Topic of discussion on this program is the actual organization of the major parties. Our lecturer considers the national characteristics of parties as opposed to the idea that each of them is a conglomeration of local political machines. He concludes with a look at the role the private citizen can and does play in party organization.
Discusses the sequence of events that takes place when the national political convention is underway. Includes consideration of the role of the contemporary chairman, the "keynoter", general speeches presented as time fillers, reports from the four main committees, role call for nominations, nominating and seconding speeches, and demonstrations for the candidates. Presents films of the departure of Alabama and Mississippi delegates in 1948 and the nomination of Franklin Roosevelt in 1940. (Dynamic Films) Film.
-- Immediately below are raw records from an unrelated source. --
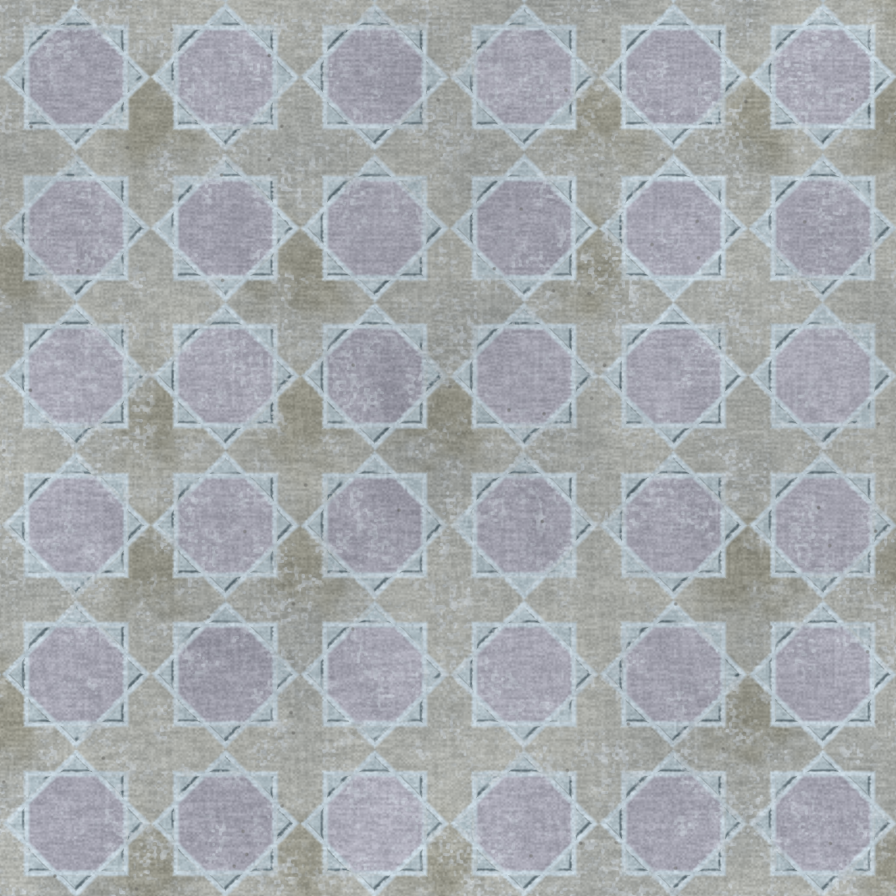
Write a Shadertoy shader that draws this pattern.

```glsl
float hash(vec2 p) {
    return fract(sin(dot(p, vec2(127.1, 311.7))) * 43758.5453);
}

float noise(vec2 p) {
    vec2 i = floor(p), f = fract(p);
    f = f * f * (3.0 - 2.0 * f);
    return mix(mix(hash(i), hash(i + vec2(1, 0)), f.x),
               mix(hash(i + vec2(0, 1)), hash(i + vec2(1, 1)), f.x), f.y);
}

float fbm(vec2 p) {
    float sum = 0.0, amp = 0.5;
    for (int i = 0; i < 5; i++) {
        sum += amp * noise(p);
        p = p * 2.03 + 17.3;
        amp *= 0.5;
    }
    return sum;
}

// Signed distances to the upright square (x) and the diamond (y)
vec2 starSquares(vec2 p) {
    p = abs(p);
    return vec2(max(p.x, p.y), (p.x + p.y) * 0.7071) - 0.332;
}

// The eight points: inside exactly one of the two squares
float starPoints(vec2 p) {
    vec2 d = starSquares(p);
    return max(min(d.x, d.y), -max(d.x, d.y)) + 0.017;
}

float fill(float d, float soft) {
    return 1.0 - smoothstep(-soft, soft, d);
}

void mainImage(out vec4 fragColor, in vec2 fragCoord) {
    vec2 uv = fragCoord / iResolution.xy;
    vec2 grid = uv * 6.0 + vec2(-0.01, 0.02);
    vec2 id = floor(grid);
    vec2 p = fract(grid) - 0.5;
    p.y += (hash(vec2(id.y, 3.7)) - 0.5) * 0.016;
    float soft = 0.006 + 3.0 / iResolution.y;

    // Surface textures
    float grain = noise(uv * 430.0) - 0.5;
    float streak = noise(uv * vec2(65, 340)) - 0.5;
    float weave = noise(uv * vec2(300, 70) + 40.0) - 0.5;
    float cloud = fbm(uv * 11.0 + 5.0);
    float patchy = fbm(uv * 38.0 + 21.0);
    float speckle = noise(uv * 260.0 + 9.0);

    // Slightly ragged edges
    vec2 ragged = p + 0.007 * vec2(grain, noise(uv * 210.0 + 70.0) - 0.5);
    vec2 d = starSquares(ragged);
    float octagon = fill(max(d.x, d.y), soft);
    float points = fill(starPoints(ragged), soft);
    float band = fill(min(abs(d.x), abs(d.y)) - 0.018, soft + 0.004);

    // Brushed concrete ground with brown stains near the cell corners
    vec3 col = vec3(0.635, 0.645, 0.63) + (cloud - 0.48) * vec3(0.12, 0.11, 0.09);
    vec2 corner = grid + vec2(0.5, 0.28);
    float stained = step(0.62, hash(floor(corner) + 31.0));
    float blot = smoothstep(0.42, 0.05, length(fract(corner) - 0.5) + (patchy - 0.5) * 0.5);
    col = mix(col, vec3(0.51, 0.50, 0.43), 0.55 * stained * blot);

    // Lavender octagon, blue points and pale bands
    float tint = hash(id + 8.0) - 0.5;
    vec3 lavender = vec3(0.625, 0.625, 0.675) + tint * 0.035 + (cloud - 0.48) * 0.09;
    col = mix(col, lavender, octagon * 0.95);
    col = mix(col, vec3(0.66, 0.72, 0.75), points * 0.92);
    col = mix(col, vec3(0.73, 0.785, 0.82), band * (0.98 - 0.45 * smoothstep(0.5, 0.75, patchy)));

    // Shadow on the lower right edges of the points
    float shadow = points * (1.0 - fill(starPoints(p + vec2(0.013, -0.013)), soft));
    shadow *= smoothstep(0.2, 0.45, noise(grid * 9.0 + 13.0));
    col = mix(col, vec3(0.33, 0.39, 0.42), shadow * 0.85);

    // Worn chalky flecks and small dark pits
    float wear = smoothstep(0.4, 0.68, patchy) * smoothstep(0.42, 0.8, speckle);
    col = mix(col, vec3(0.75, 0.78, 0.81), wear * 0.55);
    vec2 pitCell = floor(uv * 75.0);
    vec2 pitPos = fract(uv * 75.0) - 0.3 - 0.4 * vec2(hash(pitCell), hash(pitCell + 5.0));
    float pit = step(0.983, hash(pitCell + 60.0)) * fill(length(pitPos) - 0.14, 0.09);
    col = mix(col, vec3(0.42, 0.42, 0.41), pit * 0.6);

    // Fine grain and broad unevenness
    col += grain * 0.09 + streak * 0.075 + weave * 0.04;
    col *= 0.97 + 0.09 * noise(uv * 4.0 + 2.0);
    fragColor = vec4(clamp(col, 0.0, 1.0), 1.0);
}
```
Discusses the early steps in the nominating process. Explains and illustrates the makeup of the national committee, the role of the national chairman, the importance of selecting a favorable convention site, apportionment of delegates, and state, county, and precinct organizations. Discusses a cartoon of the county chairman. (Dynamic Films) Film.
The panel takes up the importance of the national convention in drafting a party platform and important intra-party conflicts which have developed over the drafting of such platforms at recent conventions. Along these same lines, the panel considers the procedure used to draft the platform and the question of whether the platform is drafted to represent the policy position of the candidate or for the candidate to stand on.
A panel here considers the advantages and disadvantages of the convention systems as it now operates. Speakers also discuss suggestions for improving the convention as a nominating device, alternatives methods for nominating a president and vice president, and the problems and advantages of these alternatives.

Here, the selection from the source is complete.